TASK TO CARRY OUT —
Each record should be retyped word for word.
** Opening INFORMATION SHOWN block **
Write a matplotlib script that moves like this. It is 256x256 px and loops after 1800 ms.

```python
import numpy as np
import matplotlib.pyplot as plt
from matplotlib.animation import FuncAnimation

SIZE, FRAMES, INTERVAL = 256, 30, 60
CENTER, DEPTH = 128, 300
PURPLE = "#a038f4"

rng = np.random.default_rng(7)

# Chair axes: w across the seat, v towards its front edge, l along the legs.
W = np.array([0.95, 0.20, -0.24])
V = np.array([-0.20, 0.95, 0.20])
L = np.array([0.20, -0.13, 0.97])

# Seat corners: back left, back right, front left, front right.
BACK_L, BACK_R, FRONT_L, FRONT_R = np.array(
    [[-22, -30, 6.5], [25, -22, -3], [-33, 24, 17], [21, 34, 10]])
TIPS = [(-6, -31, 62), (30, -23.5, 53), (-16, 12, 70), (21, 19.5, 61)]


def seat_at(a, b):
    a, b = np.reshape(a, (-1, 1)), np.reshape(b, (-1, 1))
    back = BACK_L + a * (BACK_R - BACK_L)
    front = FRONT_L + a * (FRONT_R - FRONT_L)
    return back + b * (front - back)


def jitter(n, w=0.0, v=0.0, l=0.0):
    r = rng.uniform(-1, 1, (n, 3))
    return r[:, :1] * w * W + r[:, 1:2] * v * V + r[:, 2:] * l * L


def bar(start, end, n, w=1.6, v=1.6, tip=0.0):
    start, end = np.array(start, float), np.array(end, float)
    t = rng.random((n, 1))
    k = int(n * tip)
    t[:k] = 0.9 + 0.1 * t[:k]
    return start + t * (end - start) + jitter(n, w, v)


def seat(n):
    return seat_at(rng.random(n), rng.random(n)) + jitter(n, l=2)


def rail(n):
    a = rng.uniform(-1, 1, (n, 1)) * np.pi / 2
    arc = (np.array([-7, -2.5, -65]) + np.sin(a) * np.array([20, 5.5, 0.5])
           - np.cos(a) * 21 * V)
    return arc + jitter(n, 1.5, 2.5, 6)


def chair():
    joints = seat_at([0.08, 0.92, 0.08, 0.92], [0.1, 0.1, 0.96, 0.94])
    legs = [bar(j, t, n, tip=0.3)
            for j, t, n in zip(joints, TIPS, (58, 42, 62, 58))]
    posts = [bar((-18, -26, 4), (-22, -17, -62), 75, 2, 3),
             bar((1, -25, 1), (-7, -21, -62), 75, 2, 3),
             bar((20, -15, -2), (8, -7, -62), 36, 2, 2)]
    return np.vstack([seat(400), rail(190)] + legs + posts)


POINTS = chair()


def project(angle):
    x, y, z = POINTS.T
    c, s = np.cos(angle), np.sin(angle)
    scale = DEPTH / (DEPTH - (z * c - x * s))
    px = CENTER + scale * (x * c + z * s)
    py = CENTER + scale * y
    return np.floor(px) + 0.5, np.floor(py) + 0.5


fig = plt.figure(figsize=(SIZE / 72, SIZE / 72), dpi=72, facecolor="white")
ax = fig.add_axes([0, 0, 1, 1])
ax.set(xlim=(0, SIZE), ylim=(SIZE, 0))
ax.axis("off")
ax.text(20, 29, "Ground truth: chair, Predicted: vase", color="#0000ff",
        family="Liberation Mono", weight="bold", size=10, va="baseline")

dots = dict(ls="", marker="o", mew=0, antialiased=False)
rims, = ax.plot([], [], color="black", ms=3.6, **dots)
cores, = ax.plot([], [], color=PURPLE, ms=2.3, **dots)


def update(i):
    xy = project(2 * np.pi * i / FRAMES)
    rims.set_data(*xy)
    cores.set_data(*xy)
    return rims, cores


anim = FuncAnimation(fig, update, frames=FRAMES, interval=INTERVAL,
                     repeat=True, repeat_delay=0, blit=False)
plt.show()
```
** Closing INFORMATION SHOWN block **
EXERCISE RESULT —
Write a matplotlib script that moves like this. It is 256x256 px and loops after 1800 ms.

```python
import numpy as np
import matplotlib.pyplot as plt
from matplotlib.animation import FuncAnimation

SIZE, FRAMES, INTERVAL = 256, 30, 60
CENTER, DEPTH = 128, 300
PURPLE = "#a038f4"

rng = np.random.default_rng(7)

# Chair axes: w across the seat, v towards its front edge, l along the legs.
W = np.array([0.95, 0.20, -0.24])
V = np.array([-0.20, 0.95, 0.20])
L = np.array([0.20, -0.13, 0.97])

# Seat corners: back left, back right, front left, front right.
BACK_L, BACK_R, FRONT_L, FRONT_R = np.array(
    [[-22, -30, 6.5], [25, -22, -3], [-33, 24, 17], [21, 34, 10]])
TIPS = [(-6, -31, 62), (30, -23.5, 53), (-16, 12, 70), (21, 19.5, 61)]


def seat_at(a, b):
    a, b = np.reshape(a, (-1, 1)), np.reshape(b, (-1, 1))
    back = BACK_L + a * (BACK_R - BACK_L)
    front = FRONT_L + a * (FRONT_R - FRONT_L)
    return back + b * (front - back)


def jitter(n, w=0.0, v=0.0, l=0.0):
    r = rng.uniform(-1, 1, (n, 3))
    return r[:, :1] * w * W + r[:, 1:2] * v * V + r[:, 2:] * l * L


def bar(start, end, n, w=1.6, v=1.6, tip=0.0):
    start, end = np.array(start, float), np.array(end, float)
    t = rng.random((n, 1))
    k = int(n * tip)
    t[:k] = 0.9 + 0.1 * t[:k]
    return start + t * (end - start) + jitter(n, w, v)


def seat(n):
    return seat_at(rng.random(n), rng.random(n)) + jitter(n, l=2)


def rail(n):
    a = rng.uniform(-1, 1, (n, 1)) * np.pi / 2
    arc = (np.array([-7, -2.5, -65]) + np.sin(a) * np.array([20, 5.5, 0.5])
           - np.cos(a) * 21 * V)
    return arc + jitter(n, 1.5, 2.5, 6)


def chair():
    joints = seat_at([0.08, 0.92, 0.08, 0.92], [0.1, 0.1, 0.96, 0.94])
    legs = [bar(j, t, n, tip=0.3)
            for j, t, n in zip(joints, TIPS, (58, 42, 62, 58))]
    posts = [bar((-18, -26, 4), (-22, -17, -62), 75, 2, 3),
             bar((1, -25, 1), (-7, -21, -62), 75, 2, 3),
             bar((20, -15, -2), (8, -7, -62), 36, 2, 2)]
    return np.vstack([seat(400), rail(190)] + legs + posts)


POINTS = chair()


def project(angle):
    x, y, z = POINTS.T
    c, s = np.cos(angle), np.sin(angle)
    scale = DEPTH / (DEPTH - (z * c - x * s))
    px = CENTER + scale * (x * c + z * s)
    py = CENTER + scale * y
    return np.floor(px) + 0.5, np.floor(py) + 0.5


fig = plt.figure(figsize=(SIZE / 72, SIZE / 72), dpi=72, facecolor="white")
ax = fig.add_axes([0, 0, 1, 1])
ax.set(xlim=(0, SIZE), ylim=(SIZE, 0))
ax.axis("off")
ax.text(20, 29, "Ground truth: chair, Predicted: vase", color="#0000ff",
        family="Liberation Mono", weight="bold", size=10, va="baseline")

dots = dict(ls="", marker="o", mew=0, antialiased=False)
rims, = ax.plot([], [], color="black", ms=3.6, **dots)
cores, = ax.plot([], [], color=PURPLE, ms=2.3, **dots)


def update(i):
    xy = project(2 * np.pi * i / FRAMES)
    rims.set_data(*xy)
    cores.set_data(*xy)
    return rims, cores


anim = FuncAnimation(fig, update, frames=FRAMES, interval=INTERVAL,
                     repeat=True, repeat_delay=0, blit=False)
plt.show()
```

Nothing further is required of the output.